Worked well in a test:
For the first time, the Northwestern researchers used the P300 testing in a mock terrorism scenario in which the subjects are planning, rather than perpetrating, a crime. The P300 brain waves were measured by electrodes attached to the scalp of the make-believe “persons of interest” in the lab.
The most intriguing part of the study in terms of real-world implications, Rosenfeld said, is that even when the researchers had no advance details about mock terrorism plans, the technology was still accurate in identifying critical concealed information.
“Without any prior knowledge of the planned crime in our mock terrorism scenarios, we were able to identify 10 out of 12 terrorists and, among them, 20 out of 30 crime-related details,” Rosenfeld said. “The test was 83 percent accurate in predicting concealed knowledge, suggesting that our complex protocol could identify future terrorist activity.”
Rosenfeld is a leading scholar in the study of P300 testing to reveal concealed information. Basically, electrodes are attached to the scalp to record P300 brain activity—or brief electrical patterns in the cortex—that occur, according to the research, when meaningful information is presented to a person with “guilty knowledge.”
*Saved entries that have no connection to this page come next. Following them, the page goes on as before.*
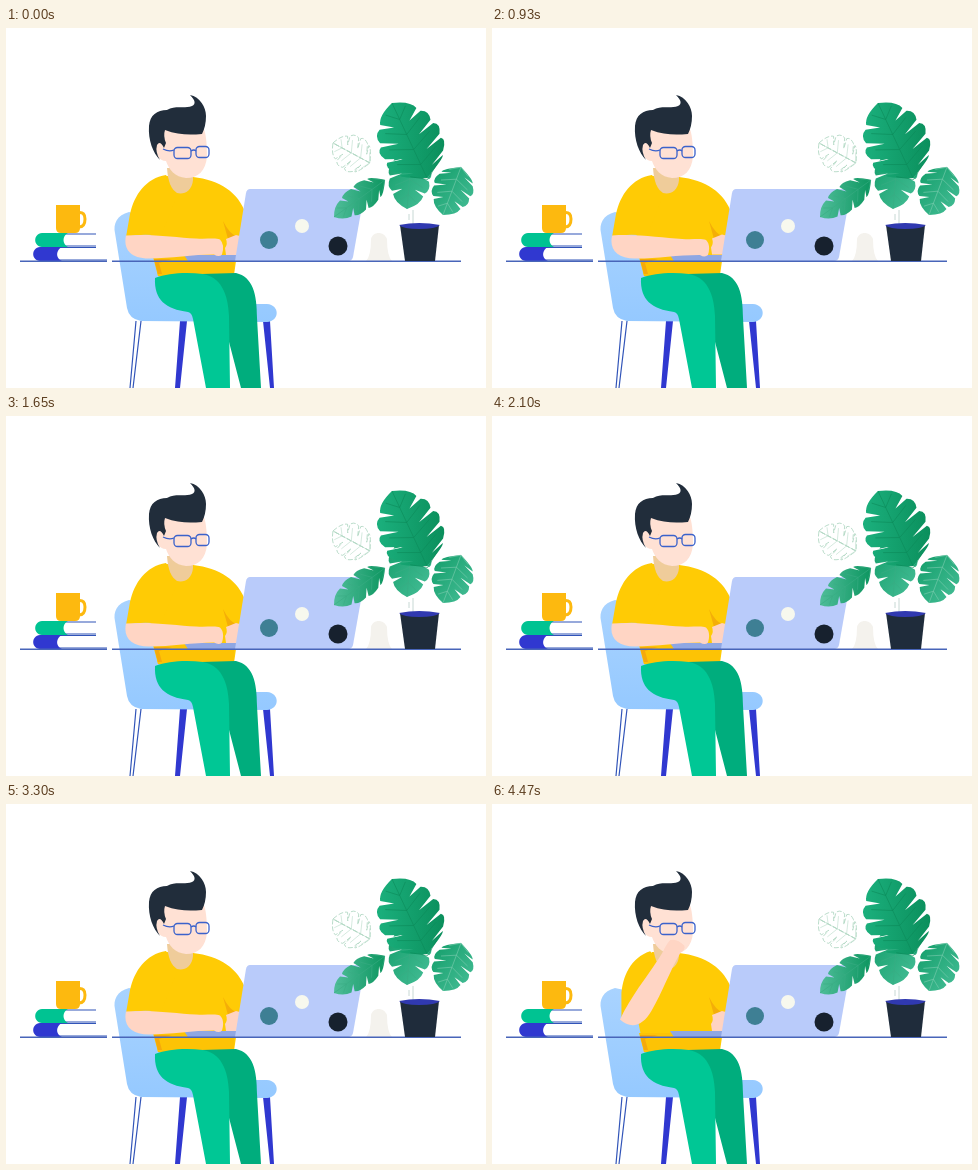
Animation of 480 by 360 pixels, one loop 4.5 s. Source, as an HTML page:

```html
<!DOCTYPE html>
<html lang="en">
<head>
<meta charset="utf-8">
<title>Working at a desk</title>
<style>
  html, body { margin: 0; width: 100%; height: 100%; overflow: hidden; background: #fff; }
  svg { display: block; width: 480px; height: 360px; }
</style>
</head>
<body>
<svg viewBox="0 0 480 360" fill="none">
  <defs>
    <linearGradient id="chairFill" x2="0" y2="1">
      <stop stop-color="#a9d3ff"/><stop offset="1" stop-color="#95c9ff"/>
    </linearGradient>
    <linearGradient id="deepFill">
      <stop stop-color="#1bb07d"/><stop offset="1" stop-color="#0b8f5c"/>
    </linearGradient>
    <linearGradient id="paleFill" y2="1">
      <stop stop-color="#129d69"/><stop offset="1" stop-color="#48bf98"/>
    </linearGradient>
    <linearGradient id="lowFill" x1="1" x2="0">
      <stop stop-color="#0d9660"/><stop offset="1" stop-color="#4fbd99"/>
    </linearGradient>
  </defs>

  <g id="chair">
    <path d="M130 293L124 360M135 293L127 360" stroke="#3154b8" stroke-width="1.2"/>
    <path d="M174 293H181L174 360H169ZM257 293H264L268 360H264Z" fill="#3038d0"/>
    <path d="M123 184C111 187 107 196 109 205L121 280Q123 291 135 293L261 294C274 293 274 277 261 276H215L150 235V190Z" fill="url(#chairFill)"/>
  </g>

  <g id="torso">
    <path d="M160 148L187 149C214 152 232 164 240 186L231 226L228 247Q188 251 152 248L146 216L140 180Z" fill="#ffcb05"/>
    <path id="sleeve" d="M160 147C140 150 128 167 124 186L120 209Q136 205 155 208L172 165Z" fill="#ffcb05"/>
    <path d="M147 229H228V247Q188 251 152 248Z" fill="#fdc305"/>
    <path d="M148 231H166L153 235L156 246H152Z" fill="#f5a90b"/>
    <path d="M217 193Q224 207 231 208L229 216L222 211Z" fill="#f4ae08"/>
    <path d="M161 140H187V152C186 163 178 167 171 165C165 161 162 154 161 140Z" fill="#efcc9a"/>
  </g>

  <g id="trousers">
    <path d="M195 246L230 245C247 249 251 266 251 290L255 360H235L222 310Z" fill="#00ad7d"/>
    <path d="M149 250C162 245 180 244 197 246C214 249 222 264 223 288L224 360H200L187 291Q186 285 182 284C160 281 148 272 149 250Z" fill="#00c795"/>
  </g>

  <g id="head">
    <path d="M158 101L197 99C200 104 201 116 201 128C200 143 192 150 180 150C169 149 163 142 160 133C153 133 149 126 150 117Z" fill="#ffe1d4"/>
    <path d="M154 132C147 125 142 112 143 98C144 87 151 82 161 82C169 77 178 81 186 78Q192 75 184 67C194 69 200 79 200 88Q200 98 196 106C183 107 172 107 159 102Q157 108 160 115L158 120Q154 112 151 117Q149 124 154 132Z" fill="#212d3b"/>
    <g stroke="#3b62cb" stroke-width="1.3">
      <path d="M157 121Q163 124 168 122M185 123Q188 121 190 123"/>
      <rect x="168" y="119.500" width="17" height="11" rx="3.500"/>
      <rect x="190" y="118.500" width="13" height="11" rx="3.500"/>
    </g>
  </g>

  <path id="farHand" d="M230 207L220 211Q222 216 219 220L220 227H232L234 208Z" fill="#ffd3c1"/>

  <g id="books">
    <path d="M58 206H90M58 218H90M52 219.500H90M52 232H101" stroke="#3154b8" stroke-width="1.200"/>
    <path d="M36 205H62C56 208 56 216 62 219H36C27 218 27 206 36 205Z" fill="#00c392"/>
    <path d="M34 219H56C50 222 49 230 56 233H34C25 232 25 220 34 219Z" fill="#3038d0"/>
    <path d="M73 184.500Q79 184 79 191Q79 199 73 199" stroke="#fdb90f" stroke-width="3"/>
    <path d="M50 177H74V200Q74 205 69 205H55Q50 205 50 200Z" fill="#fdb90f"/>
  </g>

  <path id="shadow" d="M360 233Q365 228 365 211C367 203 378 203 381 211Q381 228 386 233Z" fill="#f4f2ed"/>

  <g id="laptop">
    <path d="M178 227H231V233H182Z" fill="#8fa7e3"/>
    <path d="M244 161H354Q359 161 358 167L347 229Q346 233 342 233H229L240 165Q241 161 244 161Z" fill="#b9cbfa"/>
    <circle cx="263" cy="212" r="9" fill="#3e7f94"/>
    <circle cx="296" cy="198" r="7" fill="#f7f8ee"/>
    <circle cx="332" cy="218" r="9.500" fill="#17212e"/>
  </g>

  <path d="M14 233.300H101M106 233.300H455" stroke="#4865b9" stroke-width="1.400"/>

  <path d="M407 182V197M403 186V192" stroke="#b9cfca" stroke-width=".8"/>
  <path d="M394 197H433L429 233H399Z" fill="#1f2c3b"/>
  <path d="M393 197Q413 193 434 197Q430 201 413 201Q397 201 393 197Z" fill="#3039b0"/>
  <g id="leaves"></g>

  <!-- Forearm drawn from the elbow at the origin, pointing right -->
  <path id="arm" d="M-15 -11C10 -13 35 -9 55 -8C65 -7 74 -9 79 -7Q84 -2 81 8Q78 11 73 8C52 8 30 12 8 12C-10 12 -18 3 -15 -11Z" fill="#ffd5c4"/>
</svg>

<script>
const LOOP = 4500, RAISE_START = 3780, RAISE_END = 4380, TAP_PERIOD = 300;
const byId = id => document.getElementById(id);
const mix = (a, b, p) => a + (b - a) * p;
const start = performance.now();

// A blade split into lobes on both sides of its midrib, from tip to base.
function leaf(tip, base, halfWidth, lobes, paint, veinColor) {
  const dx = base[0] - tip[0], dy = base[1] - tip[1], length = Math.hypot(dx, dy);
  const width = u => halfWidth * Math.sqrt(Math.max(0, 4 * u ** 1.2 * (1 - u ** 1.2)));
  const at = (u, offset) => [
    tip[0] + dx * u - dy / length * offset,
    tip[1] + dy * u + dx / length * offset
  ].map(v => v.toFixed(1));

  let blade = "", veins = `M${tip}L${base}`;
  for (const side of [-1, 1]) {
    blade += `M${tip}`;
    for (let k = 0; k < lobes; k++) {
      const from = k / lobes, to = (k + 1) / lobes, mid = (from + to) / 2;
      const last = k === lobes - 1, end = last ? 1 : to - 0.02;
      blade += `Q${at(mid - 0.03, side * width(mid) * 1.2)} ${at(end, side * width(end))}`;
      if (!last) {
        const root = at(to + 0.08, side * width(to) * 0.4);
        blade += `L${root}L${at(to + 0.03, side * width(to + 0.03))}`;
      }
      veins += `M${at(mid + 0.12, 0)}L${at(mid, side * width(mid) * 0.75)}`;
    }
    blade += "Z";
  }
  byId("leaves").innerHTML +=
    `<path d="${blade}" ${paint}/><path d="${veins}" stroke="${veinColor}" stroke-width=".6"/>`;
}

leaf([327, 115], [364, 135], 17, 4, 'stroke="#a9d3bd" stroke-width=".8" stroke-dasharray="5 2"', "#b9dcca");
leaf([328, 189], [379, 152], 13, 4, 'fill="url(#lowFill)"', "#3aab83");
leaf([437, 187], [455, 139], 19, 4, 'fill="url(#paleFill)"', "#7fcdb0");
leaf([401, 181], [406, 121], 20, 4, 'fill="url(#paleFill)"', "#3aab83");
leaf([386, 75], [421, 150], 30, 5, 'fill="url(#deepFill)"', "#0c8a5a");

function easeInOut(u) {
  return u < 0.5 ? 4 * u ** 3 : 1 - 4 * (1 - u) ** 3;
}

function draw(now) {
  const t = Math.max(0, now - start) % LOOP;
  const u = Math.min(1, Math.max(0, (t - RAISE_START) / (RAISE_END - RAISE_START)));
  const raise = easeInOut(u);
  const tap = Math.sin(t / TAP_PERIOD * 2 * Math.PI) * (1 - raise);
  const elbow = [mix(135, 145, raise), mix(218.5, 208, raise)];

  byId("arm").setAttribute("transform", `translate(${elbow}) rotate(${mix(0, -60, raise) + tap * 0.7})`);
  byId("sleeve").setAttribute("transform", `rotate(${-10 * raise} 160 158)`);
  byId("farHand").setAttribute("transform", `translate(0 ${-tap})`);
  byId("shadow").style.visibility = u === 1 ? "hidden" : "visible";
  requestAnimationFrame(draw);
}
draw(start);
</script>
</body>
</html>
```
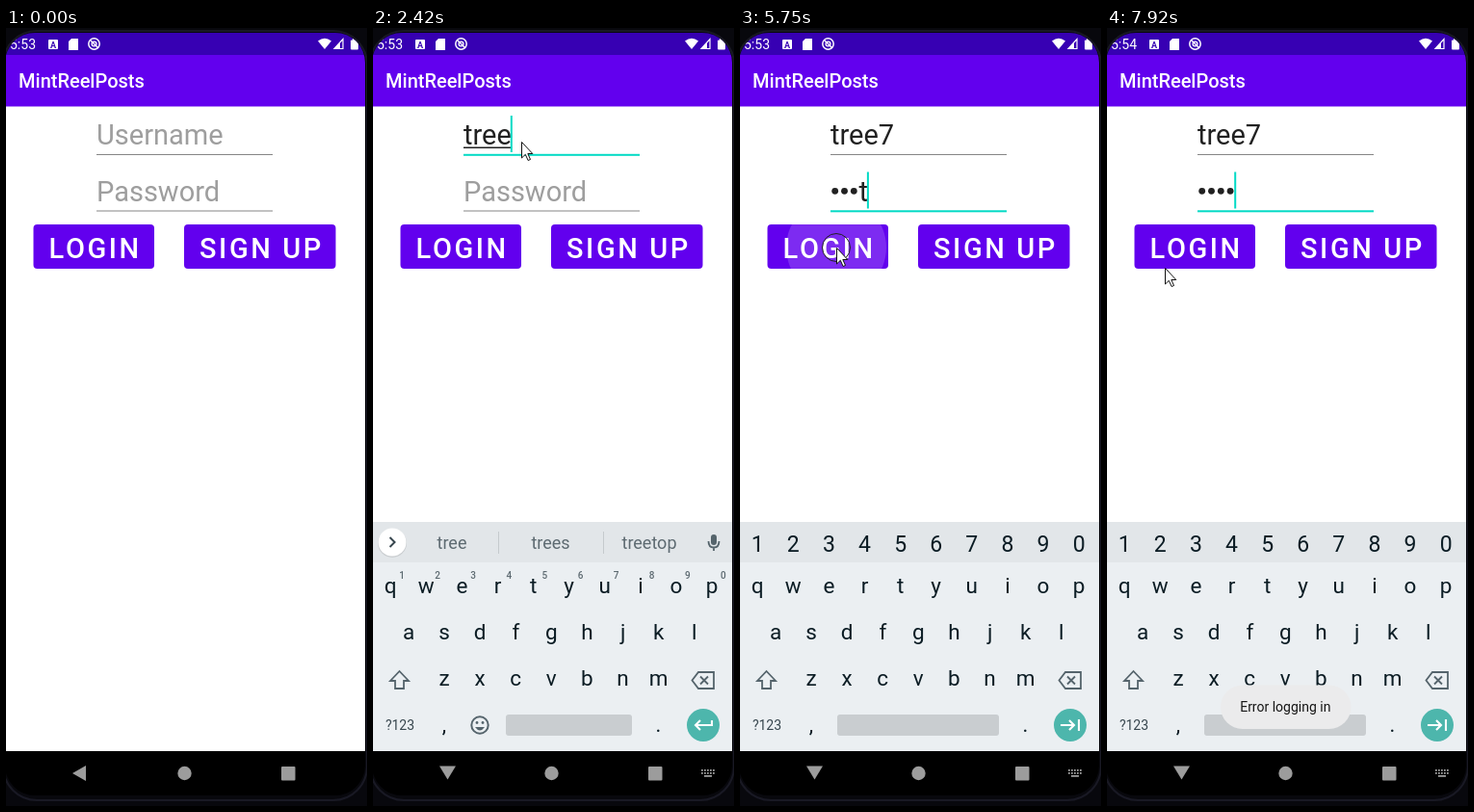
An HTML page that plays this animation: 375 by 808 pixels, repeating every 7.99 s.

```html
<!DOCTYPE html>
<html lang="en">
<head>
<meta charset="utf-8">
<title>Login screen</title>
<style>
  html, body { margin: 0; width: 100%; height: 100%; overflow: hidden; background: #08080d; }
  svg { display: block; width: 375px; height: 808px; font-family: Roboto, sans-serif; white-space: pre; }
</style>
</head>
<body>
<svg id="stage" viewBox="0 0 375 808"></svg>
<script>
const LOOP = 7990, PURPLE = '#6200ee', TEAL = '#03dac5', INK = '#0b1c24', ICON = '#55646c';
const stage = document.getElementById('stage');
const pen = document.createElement('canvas').getContext('2d');
pen.font = '29px Roboto, sans-serif';

const clamp = (v) => Math.max(0, Math.min(1, v));
const between = (t, a, b) => t >= a && t < b;
// Last value whose start time has passed; steps are [time, value].
const at = (steps, t) => steps.filter(([start]) => start <= t).pop()[1];

const rect = (x, y, w, h, fill, r = 0, extra = '') =>
  `<rect x="${x}" y="${y}" width="${w}" height="${h}" rx="${r}" fill="${fill}" ${extra}/>`;
const circle = (x, y, r, fill, extra = '') => `<circle cx="${x}" cy="${y}" r="${r}" fill="${fill}" ${extra}/>`;
const path = (d, fill, extra = '') => `<path d="${d}" fill="${fill}" ${extra}/>`;
const line = (d, color, width = 2) => path(d, 'none', `stroke="${color}" stroke-width="${width}"`);
const text = (s, x, y, size, fill, extra = '') =>
  `<text x="${x}" y="${y}" font-size="${size}" fill="${fill}" ${extra}>${s}</text>`;
const label = (s, x, y, size, fill, extra = '') => text(s, x, y, size, fill, 'text-anchor="middle" ' + extra);

const username = [[0, ''], [1950, 't'], [2080, 'tr'], [2280, 'tre'], [2350, 'tree'], [3220, 'tree7']];
const suggestions = [
  [0, null], [1950, ['the', 'to', 'this']], [2080, ['try', 'true', 'trip']],
  [2280, ['tree', 'trees', 'trend']], [2420, ['tree', 'trees', 'treetop']], [3220, ['tree7', 'tree', 'trees']],
];
const typedCount = [[0, 0], [4080, 1], [4210, 2], [4340, 3], [4560, 4]];
const caretOn = [
  [0, false], [1140, true], [2950, false], [3220, true], [5020, false], [5540, true],
  [6060, false], [6590, true], [7060, false], [7560, true],
];
const pointerPath = [
  [130, 316, 585], [270, 276, 440], [420, 205, 245], [540, 164, 140], [610, 154, 118],
  [5080, 154, 118], [5150, 167, 138], [5340, 167, 138], [5480, 130, 185], [5640, 100, 228],
  [6740, 100, 228], [6860, 93, 235], [7060, 93, 235], [7260, 90, 235], [7530, 90, 236],
  [7650, 91, 237], [7800, 91, 237], [7920, 60, 249], [LOOP, 60, 249],
];

function pointerAt(t) {
  const i = pointerPath.findIndex(([time]) => time > t);
  const [t0, x0, y0] = pointerPath[i - 1], [t1, x1, y1] = pointerPath[i];
  const p = (t - t0) / (t1 - t0);
  return [x0 + (x1 - x0) * p, y0 + (y1 - y0) * p];
}

function statusBar(t) {
  return rect(0, 5, 373, 23, '#3700b3') + rect(0, 28, 373, 53.5, PURPLE)
    + text(t < 7590 ? '5:53' : '5:54', 4, 21.5, 14, '#fff')
    + rect(44, 12, 10, 10, '#fff', 1) + label('A', 49, 20.5, 9, '#3700b3', 'font-weight="700"')
    + path('M68 11h7v12h-10v-9z', '#fff')
    + circle(91.5, 16.5, 5.7, 'none', 'stroke="#fff" stroke-width="1.5"')
    + circle(91.5, 16.5, 2.4, 'none', 'stroke="#fff" stroke-width="1.3"') + line('M88 13l8 8', '#fff', 1.4)
    + path('M324 13.5q7-5.5 14 0l-7 8.5z', '#fff')
    + line('M350 11.5v10h-9z', '#fff', 1.2) + path('M347 15v6.5h-6z', '#fff')
    + rect(358, 12.5, 8, 10, '#fff', 1) + rect(360, 11, 4, 2, '#fff')
    + text('MintReelPosts', 13, 62, 20, '#fff', 'font-weight="500"');
}

function field(y, hint, value, focused, caretX) {
  return (value || text(hint, 94, y, 29, '#9e9e9e'))
    + (focused ? rect(94, y + 9.8, 183, 2, TEAL) : rect(94, y + 10, 183, 1, '#858585'))
    + (caretX ? rect(caretX, y - 30, 2, 38, TEAL) : '');
}

function form(t) {
  const name = at(username, t), count = at(typedCount, t), caret = at(caretOn, t);
  const onName = between(t, 1140, 3610), onPassword = t >= 3610;
  const nameWidth = pen.measureText(name).width;
  let nameText = name && text(name, 94, 121, 29, '#212121');
  if (name && onName) nameText += rect(94, 123.5, nameWidth, 1.5, '#212121');

  const shown = t < 6060 && count ? 'plot'[count - 1] : '';
  const dots = count - (shown ? 1 : 0), shownX = 94 + 9.8 * dots;
  let secret = '';
  for (let i = 0; i < dots; i++) secret += circle(98.7 + 9.8 * i, 169.3, 3.4, '#212121');
  if (shown) secret += text(shown, shownX, 180, 29, '#212121');
  const secretEnd = Math.max(94, shownX + (shown ? pen.measureText(shown).width : 0) - 1);

  return field(121, 'Username', nameText, onName, onName && caret && 94 + nameWidth - (name ? 1 : 0))
    + field(179.5, 'Password', secret, onPassword, onPassword && caret && secretEnd);
}

function buttons(t) {
  const glow = between(t, 5650, 6450) ? 0.17 * clamp((6450 - t) / 600) : 0;
  const spaced = 'font-weight="500" letter-spacing="2.59"';
  return rect(28.5, 204, 125.5, 46, PURPLE, 4) + rect(185, 204, 157.5, 46, PURPLE, 4)
    + (glow ? `<g clip-path="url(#login)">${circle(100, 228, 20 + 95 * clamp((t - 5650) / 300), '#fff', `opacity="${glow}"`)}</g>` : '')
    + text('LOGIN', 44.5, 238.5, 29, '#fff', spaced) + text('SIGN UP', 201, 238.5, 29, '#fff', spaced);
}

function toolbar() {
  return circle(69, 532.5, 5, 'none', `stroke="${ICON}" stroke-width="2"`) + line('M72.5 536l5.5 5.5', ICON, 2.4)
    + line('M118 527h13v9l-5 5h-8z', ICON, 2) + circle(122, 531, 1.2, ICON) + circle(127, 531, 1.2, ICON)
    + line('M121 534.5q3.5 4 7 0', ICON, 1.6)
    + label('GIF', 178.5, 539, 14, ICON, 'font-weight="900" letter-spacing=".6"')
    + rect(226, 526, 16, 16, ICON, 2) + rect(267, 523, 1, 22, '#c9ced1')
    + [295, 301, 307].map((x) => circle(x, 534.5, 2, ICON)).join('');
}

function topStrip(t, numeric) {
  if (numeric) return keyRow('1234567890', 18.2, 543.5, 23);
  const words = at(suggestions, t);
  return circle(20, 535, 15, '#000', 'opacity=".1"') + circle(20, 534, 14.5, '#fff')
    + line(words ? 'M17.5 529l5 5l-5 5' : 'M22.5 529l-5 5l5 5', '#37464e', 2)
    + (words ? words.map((w, i) => label(w, 82 + 102.5 * i, 541, 18, '#5d6a71')).join('')
        + rect(130, 523, 1, 23, '#c5cacd') + rect(239, 523, 1, 23, '#c5cacd') : toolbar())
    + rect(351, 526, 6, 11, ICON, 3) + line('M348.5 533q0 6.5 5.5 6.5t5.5-6.5M354 539v4', ICON, 1.8);
}

const keyRow = (keys, x, y, size = 22.5) =>
  [...keys].map((k, i) => label(k, x + 37.1 * i, y, size, INK)).join('');

function keyboard(t) {
  if (t < 1200) return '';
  const numeric = t >= 3610, p = clamp((t - 1190) / 210);
  const hints = [...'1234567890'].map((d, i) => label(d, 30 + 37.1 * i, 572, 10, '#5d6a71', 'font-weight="500"')).join('');
  return `<g transform="translate(0 ${24 * (1 - p) ** 4})" opacity="${clamp(p * 2.25)}">`
    + rect(0, 513, 373, 238, '#ebeff2') + rect(0, 513, 373, 42, '#e2e6e9')
    + topStrip(t, numeric) + (numeric ? '' : hints)
    + keyRow('qwertyuiop', 18.2, 587) + keyRow('asdfghjkl', 37, 635) + keyRow('zxcvbnm', 74, 683)
    + line('M27.5 668l9.5 10h-5v8h-9v-8h-5z', ICON, 1.8)
    + line('M338 669h16v17h-16l-6.500-8.500z', ICON, 1.8) + line('M340 673.500l8 8m0-8l-8 8', ICON, 1.8)
    + label('?123', 28, 729, 14, '#37464e') + label(',', 74, 731, 22, INK) + label('.', 296.5, 731, 22, INK)
    + (numeric ? rect(101, 713, 168, 22, '#c9cdd0', 3)
      : rect(138, 713, 131, 22, '#c9cdd0', 3) + circle(111, 724, 8.7, 'none', `stroke="${ICON}" stroke-width="2"`)
        + circle(108, 721.500, 1.4, ICON) + circle(114, 721.500, 1.4, ICON) + path('M106 726h10q-5 7-10 0', ICON))
    + circle(343, 724, 17, '#4db6ac')
    + line(numeric ? 'M333 724h14m-5-5l5 5l-5 5M352 718v12' : 'M352 719v5h-17m5-5l-5 5l5 5', '#fff', 2.1)
    + '</g>';
}

function navBar(t) {
  const grey = '#9c9c9c';
  let keys = '';
  for (let i = 0; i < 10; i++) keys += rect(341 + (i % 5) * 3, 770 + (i > 4 ? 3 : 0), 1.8, 1.8, grey);
  return rect(0, 751, 373, 46, '#000')
    + path(t < 1200 ? 'M69 774l14-8v16z' : 'M69 766.500h17l-8.500 14z', grey)
    + circle(185.5, 774, 7.2, grey) + rect(286, 767, 14.5, 14.5, grey, 1)
    + (t >= 1140 ? keys + rect(344, 776, 8, 1.8, grey) : '');
}

function toast(t) {
  if (t < 6075) return '';
  return `<g opacity="${clamp((t - 6070) / 400)}">` + rect(118, 682.5, 135.5, 45.5, '#ebebec', 22.7)
    + label('Error logging in', 185.3, 710, 14, '#161616') + '</g>';
}

function pointer(t) {
  if (t < 130) return '';
  const [x, y] = pointerAt(t);
  const pressed = between(t, 810, 940) || between(t, 5650, 5780);
  return (pressed ? circle(x, y, 14.5, 'none', 'stroke="#222" stroke-width="1"') : '')
    + path('M.5 .5v16.500l3.800-3.700l2.800 6.200l2.400-1l-2.700-6h5z', '#fff',
      `stroke="#111" stroke-width="1" transform="translate(${x} ${y})"`);
}

const defs = `<defs><clipPath id="screen">${rect(-1, 5, 374, 792, '#000', 31)}</clipPath>`
  + `<clipPath id="login">${rect(28.5, 204, 125.5, 46, '#000', 4)}</clipPath></defs>`;

let drawn = '';
function render(t) {
  const picture = defs + rect(0, 0, 375, 808, '#08080d')
    + rect(-3, 3, 378, 799, 'none', 35, 'stroke="#191924" stroke-width="2"')
    + '<g clip-path="url(#screen)">' + rect(0, 81, 373, 670, '#fff')
    + statusBar(t) + form(t) + buttons(t) + navBar(t) + keyboard(t) + toast(t) + '</g>' + pointer(t);
  if (picture !== drawn) stage.innerHTML = drawn = picture;
}

const start = performance.now();
function tick() {
  render((performance.now() - start) % LOOP);
  requestAnimationFrame(tick);
}
tick();
</script>
</body>
</html>
```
The base rate of terrorism makes this test useless, but the technology will only get better.